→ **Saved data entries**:
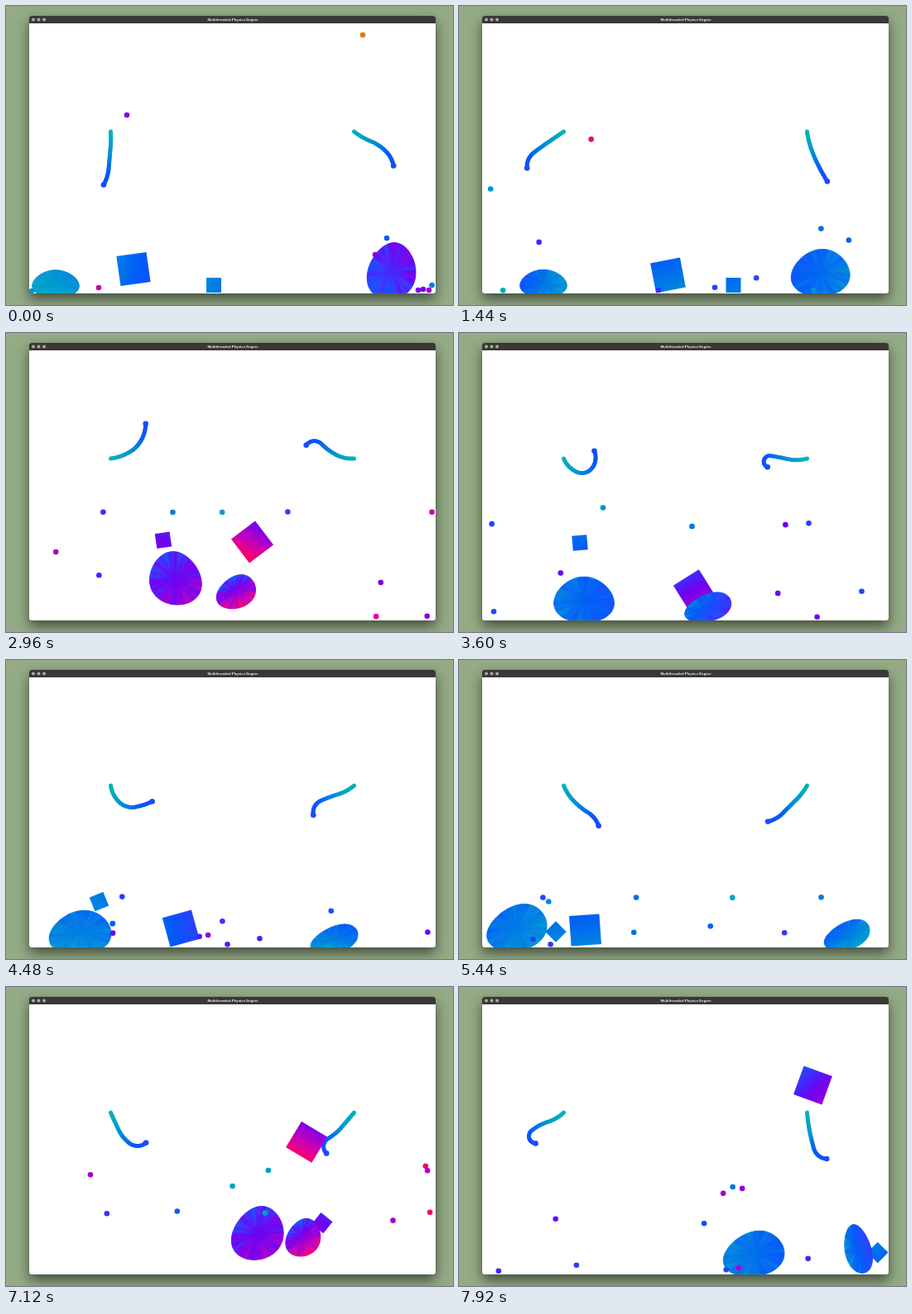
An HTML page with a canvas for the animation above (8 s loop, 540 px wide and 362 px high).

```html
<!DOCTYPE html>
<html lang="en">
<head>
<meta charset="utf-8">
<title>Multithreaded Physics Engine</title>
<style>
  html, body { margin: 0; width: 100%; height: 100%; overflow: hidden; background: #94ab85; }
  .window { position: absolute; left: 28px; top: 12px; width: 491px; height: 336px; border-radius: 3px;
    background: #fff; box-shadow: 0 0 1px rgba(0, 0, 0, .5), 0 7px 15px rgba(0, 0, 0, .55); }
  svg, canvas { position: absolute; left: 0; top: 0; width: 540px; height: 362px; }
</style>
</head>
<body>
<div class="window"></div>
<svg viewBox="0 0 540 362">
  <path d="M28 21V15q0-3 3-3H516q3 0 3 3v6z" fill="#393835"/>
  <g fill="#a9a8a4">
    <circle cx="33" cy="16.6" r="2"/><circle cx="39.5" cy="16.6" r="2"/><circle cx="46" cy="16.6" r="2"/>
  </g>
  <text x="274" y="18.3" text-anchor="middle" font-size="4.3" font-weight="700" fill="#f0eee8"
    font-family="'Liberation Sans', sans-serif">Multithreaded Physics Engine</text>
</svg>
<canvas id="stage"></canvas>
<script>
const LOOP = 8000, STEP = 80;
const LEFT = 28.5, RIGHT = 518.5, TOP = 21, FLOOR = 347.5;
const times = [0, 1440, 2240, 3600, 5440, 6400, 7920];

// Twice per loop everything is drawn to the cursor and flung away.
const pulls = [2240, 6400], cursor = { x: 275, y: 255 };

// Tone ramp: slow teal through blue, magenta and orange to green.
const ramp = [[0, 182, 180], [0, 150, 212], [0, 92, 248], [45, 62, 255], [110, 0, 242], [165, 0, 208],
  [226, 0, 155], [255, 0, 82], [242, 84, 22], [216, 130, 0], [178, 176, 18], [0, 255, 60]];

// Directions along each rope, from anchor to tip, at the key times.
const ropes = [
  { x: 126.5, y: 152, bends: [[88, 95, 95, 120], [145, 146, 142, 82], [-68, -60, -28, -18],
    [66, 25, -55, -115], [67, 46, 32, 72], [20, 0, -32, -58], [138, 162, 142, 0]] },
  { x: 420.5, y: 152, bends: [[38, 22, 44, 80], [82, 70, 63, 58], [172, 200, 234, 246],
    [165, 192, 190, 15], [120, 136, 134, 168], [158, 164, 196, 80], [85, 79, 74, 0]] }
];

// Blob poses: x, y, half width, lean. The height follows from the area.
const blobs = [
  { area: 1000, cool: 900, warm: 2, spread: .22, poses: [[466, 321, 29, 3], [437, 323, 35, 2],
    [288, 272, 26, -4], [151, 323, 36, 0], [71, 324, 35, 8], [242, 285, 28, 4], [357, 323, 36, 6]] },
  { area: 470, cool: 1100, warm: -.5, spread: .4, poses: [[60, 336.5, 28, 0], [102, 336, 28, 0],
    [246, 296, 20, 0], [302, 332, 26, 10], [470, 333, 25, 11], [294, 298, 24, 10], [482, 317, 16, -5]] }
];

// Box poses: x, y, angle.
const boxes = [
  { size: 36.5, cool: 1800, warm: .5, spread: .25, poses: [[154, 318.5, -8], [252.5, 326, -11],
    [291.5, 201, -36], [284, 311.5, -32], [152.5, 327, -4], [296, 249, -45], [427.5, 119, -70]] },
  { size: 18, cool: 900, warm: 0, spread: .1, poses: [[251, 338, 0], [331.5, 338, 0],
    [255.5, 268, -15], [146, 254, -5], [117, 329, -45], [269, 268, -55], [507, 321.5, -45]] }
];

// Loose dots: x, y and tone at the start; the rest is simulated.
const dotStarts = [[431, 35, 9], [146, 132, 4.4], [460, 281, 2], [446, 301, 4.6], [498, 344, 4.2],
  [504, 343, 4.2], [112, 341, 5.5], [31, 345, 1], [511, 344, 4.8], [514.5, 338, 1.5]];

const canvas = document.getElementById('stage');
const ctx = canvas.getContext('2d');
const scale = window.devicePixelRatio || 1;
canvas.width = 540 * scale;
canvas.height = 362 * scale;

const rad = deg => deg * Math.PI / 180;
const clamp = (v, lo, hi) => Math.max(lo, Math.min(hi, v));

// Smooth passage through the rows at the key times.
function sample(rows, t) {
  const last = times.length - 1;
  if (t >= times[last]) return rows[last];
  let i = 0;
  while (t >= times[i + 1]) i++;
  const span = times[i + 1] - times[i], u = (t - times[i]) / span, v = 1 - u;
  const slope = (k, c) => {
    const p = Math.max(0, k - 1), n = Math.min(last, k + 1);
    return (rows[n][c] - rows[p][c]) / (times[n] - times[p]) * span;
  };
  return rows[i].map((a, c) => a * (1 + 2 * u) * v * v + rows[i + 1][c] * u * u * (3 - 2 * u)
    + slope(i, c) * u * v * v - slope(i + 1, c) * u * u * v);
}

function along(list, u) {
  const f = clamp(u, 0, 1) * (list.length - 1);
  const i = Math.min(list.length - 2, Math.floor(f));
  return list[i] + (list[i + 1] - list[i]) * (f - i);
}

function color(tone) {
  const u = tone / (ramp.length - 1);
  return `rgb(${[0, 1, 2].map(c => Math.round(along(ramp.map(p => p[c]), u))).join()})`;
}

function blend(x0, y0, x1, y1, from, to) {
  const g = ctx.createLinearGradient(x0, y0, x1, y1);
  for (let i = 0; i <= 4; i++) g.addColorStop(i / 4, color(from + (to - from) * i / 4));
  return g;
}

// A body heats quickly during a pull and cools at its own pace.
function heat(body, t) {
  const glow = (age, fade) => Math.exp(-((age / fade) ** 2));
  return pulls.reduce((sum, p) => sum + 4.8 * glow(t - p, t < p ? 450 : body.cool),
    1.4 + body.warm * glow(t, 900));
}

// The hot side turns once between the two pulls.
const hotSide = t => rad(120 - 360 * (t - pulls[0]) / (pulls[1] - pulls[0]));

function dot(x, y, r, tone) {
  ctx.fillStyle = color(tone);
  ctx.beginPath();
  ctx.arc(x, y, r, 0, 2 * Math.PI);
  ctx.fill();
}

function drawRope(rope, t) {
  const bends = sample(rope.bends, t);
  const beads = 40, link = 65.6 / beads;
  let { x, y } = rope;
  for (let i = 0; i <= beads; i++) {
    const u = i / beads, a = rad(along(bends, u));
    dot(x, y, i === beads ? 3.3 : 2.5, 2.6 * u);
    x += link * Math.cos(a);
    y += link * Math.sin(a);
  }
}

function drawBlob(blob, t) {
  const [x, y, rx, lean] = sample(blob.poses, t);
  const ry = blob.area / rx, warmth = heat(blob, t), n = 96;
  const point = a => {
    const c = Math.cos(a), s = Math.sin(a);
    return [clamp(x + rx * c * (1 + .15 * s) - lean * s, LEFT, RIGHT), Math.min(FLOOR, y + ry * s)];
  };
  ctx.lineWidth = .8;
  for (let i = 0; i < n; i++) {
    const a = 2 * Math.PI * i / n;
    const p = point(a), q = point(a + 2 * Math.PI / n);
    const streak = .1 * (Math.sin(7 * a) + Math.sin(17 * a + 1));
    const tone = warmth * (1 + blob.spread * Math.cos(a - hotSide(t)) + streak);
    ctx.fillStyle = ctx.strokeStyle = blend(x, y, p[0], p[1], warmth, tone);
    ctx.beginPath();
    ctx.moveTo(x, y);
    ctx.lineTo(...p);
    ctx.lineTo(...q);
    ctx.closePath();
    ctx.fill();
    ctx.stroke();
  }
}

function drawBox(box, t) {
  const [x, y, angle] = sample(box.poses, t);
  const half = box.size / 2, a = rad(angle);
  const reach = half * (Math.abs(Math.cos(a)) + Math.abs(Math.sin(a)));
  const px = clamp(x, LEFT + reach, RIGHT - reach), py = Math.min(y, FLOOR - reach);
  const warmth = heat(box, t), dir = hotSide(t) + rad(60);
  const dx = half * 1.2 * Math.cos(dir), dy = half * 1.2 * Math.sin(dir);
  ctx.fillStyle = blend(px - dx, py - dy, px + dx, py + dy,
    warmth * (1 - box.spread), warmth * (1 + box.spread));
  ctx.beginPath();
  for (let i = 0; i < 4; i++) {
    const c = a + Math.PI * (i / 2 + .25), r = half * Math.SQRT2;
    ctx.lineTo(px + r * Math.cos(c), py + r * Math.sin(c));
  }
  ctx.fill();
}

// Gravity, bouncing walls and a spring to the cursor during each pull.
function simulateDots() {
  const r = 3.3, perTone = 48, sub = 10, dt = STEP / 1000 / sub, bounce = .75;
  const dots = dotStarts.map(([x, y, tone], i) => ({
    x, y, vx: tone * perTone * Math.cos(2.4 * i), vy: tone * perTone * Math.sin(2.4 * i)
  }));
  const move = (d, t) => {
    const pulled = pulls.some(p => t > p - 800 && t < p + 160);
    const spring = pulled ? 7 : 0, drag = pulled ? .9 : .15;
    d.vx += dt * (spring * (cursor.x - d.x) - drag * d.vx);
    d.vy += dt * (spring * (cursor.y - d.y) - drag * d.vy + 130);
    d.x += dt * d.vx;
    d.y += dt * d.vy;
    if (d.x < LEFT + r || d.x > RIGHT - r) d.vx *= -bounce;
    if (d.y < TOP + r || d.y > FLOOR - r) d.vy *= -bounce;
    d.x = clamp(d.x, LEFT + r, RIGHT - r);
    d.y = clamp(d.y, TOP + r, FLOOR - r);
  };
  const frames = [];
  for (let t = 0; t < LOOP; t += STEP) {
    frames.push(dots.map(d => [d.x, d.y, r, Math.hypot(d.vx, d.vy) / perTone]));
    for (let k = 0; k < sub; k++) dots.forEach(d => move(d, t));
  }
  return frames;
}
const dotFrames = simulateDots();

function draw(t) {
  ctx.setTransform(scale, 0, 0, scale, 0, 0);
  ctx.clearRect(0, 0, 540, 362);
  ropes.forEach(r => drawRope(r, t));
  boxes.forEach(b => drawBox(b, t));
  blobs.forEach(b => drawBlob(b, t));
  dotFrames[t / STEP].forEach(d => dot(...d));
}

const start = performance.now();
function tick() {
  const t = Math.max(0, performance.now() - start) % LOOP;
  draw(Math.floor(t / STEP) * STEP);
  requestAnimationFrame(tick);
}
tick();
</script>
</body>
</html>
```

...

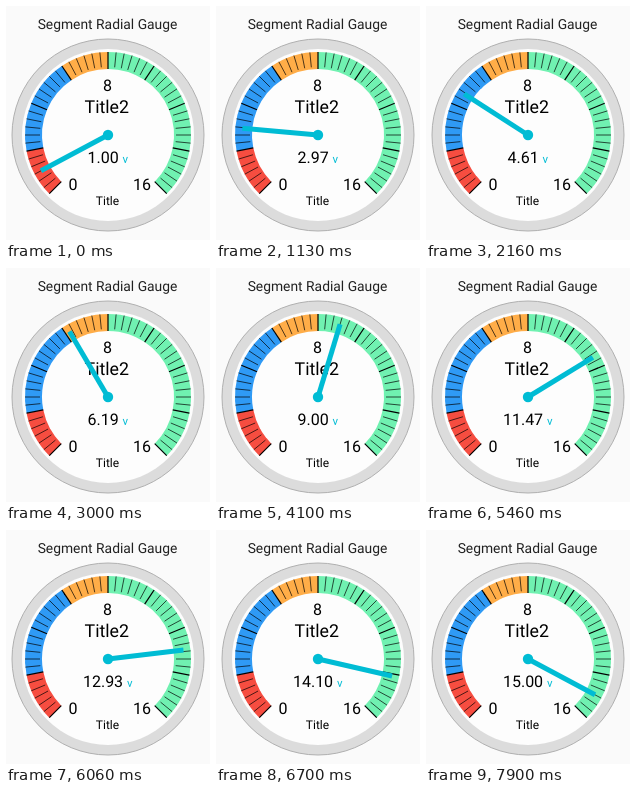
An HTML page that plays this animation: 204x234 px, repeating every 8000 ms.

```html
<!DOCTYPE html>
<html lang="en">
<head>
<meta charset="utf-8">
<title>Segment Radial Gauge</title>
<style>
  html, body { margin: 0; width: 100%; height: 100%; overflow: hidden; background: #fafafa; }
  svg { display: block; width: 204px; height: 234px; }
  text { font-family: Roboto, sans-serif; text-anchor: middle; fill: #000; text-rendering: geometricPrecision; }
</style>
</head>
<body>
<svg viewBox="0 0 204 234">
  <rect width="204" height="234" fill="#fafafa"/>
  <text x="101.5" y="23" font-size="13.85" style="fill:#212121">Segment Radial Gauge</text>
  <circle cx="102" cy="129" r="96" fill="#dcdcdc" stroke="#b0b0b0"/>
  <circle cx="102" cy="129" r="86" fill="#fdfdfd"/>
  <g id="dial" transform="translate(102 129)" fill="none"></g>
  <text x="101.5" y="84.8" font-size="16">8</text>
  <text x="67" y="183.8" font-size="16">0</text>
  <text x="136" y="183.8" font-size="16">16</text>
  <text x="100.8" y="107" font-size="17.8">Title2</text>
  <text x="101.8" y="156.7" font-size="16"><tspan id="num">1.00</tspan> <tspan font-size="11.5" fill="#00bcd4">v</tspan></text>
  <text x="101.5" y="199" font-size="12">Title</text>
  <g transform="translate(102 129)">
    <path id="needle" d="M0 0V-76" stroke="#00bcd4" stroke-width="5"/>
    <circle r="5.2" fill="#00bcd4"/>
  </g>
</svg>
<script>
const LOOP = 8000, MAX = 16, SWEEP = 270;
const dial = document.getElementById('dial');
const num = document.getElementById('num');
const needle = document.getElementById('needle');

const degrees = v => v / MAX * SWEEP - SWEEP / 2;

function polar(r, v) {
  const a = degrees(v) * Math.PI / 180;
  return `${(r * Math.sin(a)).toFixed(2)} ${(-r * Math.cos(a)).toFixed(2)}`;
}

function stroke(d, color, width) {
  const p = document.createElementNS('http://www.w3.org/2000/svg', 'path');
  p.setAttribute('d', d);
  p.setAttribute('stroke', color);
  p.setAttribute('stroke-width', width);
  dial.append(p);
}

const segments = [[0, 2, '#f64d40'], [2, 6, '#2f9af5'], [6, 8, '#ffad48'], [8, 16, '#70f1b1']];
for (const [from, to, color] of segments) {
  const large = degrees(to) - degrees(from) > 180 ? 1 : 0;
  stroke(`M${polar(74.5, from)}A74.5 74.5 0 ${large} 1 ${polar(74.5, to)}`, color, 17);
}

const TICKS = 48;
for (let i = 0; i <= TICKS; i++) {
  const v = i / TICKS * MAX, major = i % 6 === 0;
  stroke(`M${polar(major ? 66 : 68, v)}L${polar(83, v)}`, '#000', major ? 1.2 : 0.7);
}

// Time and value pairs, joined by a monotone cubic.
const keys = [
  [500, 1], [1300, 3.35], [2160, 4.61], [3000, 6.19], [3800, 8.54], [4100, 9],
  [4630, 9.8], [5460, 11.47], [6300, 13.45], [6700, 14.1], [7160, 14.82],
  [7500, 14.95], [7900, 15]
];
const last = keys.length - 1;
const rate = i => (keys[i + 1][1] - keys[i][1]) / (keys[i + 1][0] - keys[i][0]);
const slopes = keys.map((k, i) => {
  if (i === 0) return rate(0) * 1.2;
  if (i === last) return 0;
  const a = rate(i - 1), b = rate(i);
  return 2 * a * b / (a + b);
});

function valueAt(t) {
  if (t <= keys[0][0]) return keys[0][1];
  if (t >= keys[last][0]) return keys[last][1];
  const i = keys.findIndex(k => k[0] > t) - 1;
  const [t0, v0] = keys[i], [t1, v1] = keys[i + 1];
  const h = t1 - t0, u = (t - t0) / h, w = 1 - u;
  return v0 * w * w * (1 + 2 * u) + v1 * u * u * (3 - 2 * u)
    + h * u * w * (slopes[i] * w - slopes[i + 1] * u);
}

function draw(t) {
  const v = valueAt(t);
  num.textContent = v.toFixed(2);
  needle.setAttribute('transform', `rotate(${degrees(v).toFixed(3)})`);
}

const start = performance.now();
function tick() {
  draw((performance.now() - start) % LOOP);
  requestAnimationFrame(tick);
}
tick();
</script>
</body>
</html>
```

→ **Task**:
Lines that contain "absolute" should be pulled from the entries above and reported.

→ **Written solution**:
  .window { position: absolute; left: 28px; top: 12px; width: 491px; height: 336px; border-radius: 3px;
  svg, canvas { position: absolute; left: 0; top: 0; width: 540px; height: 362px; }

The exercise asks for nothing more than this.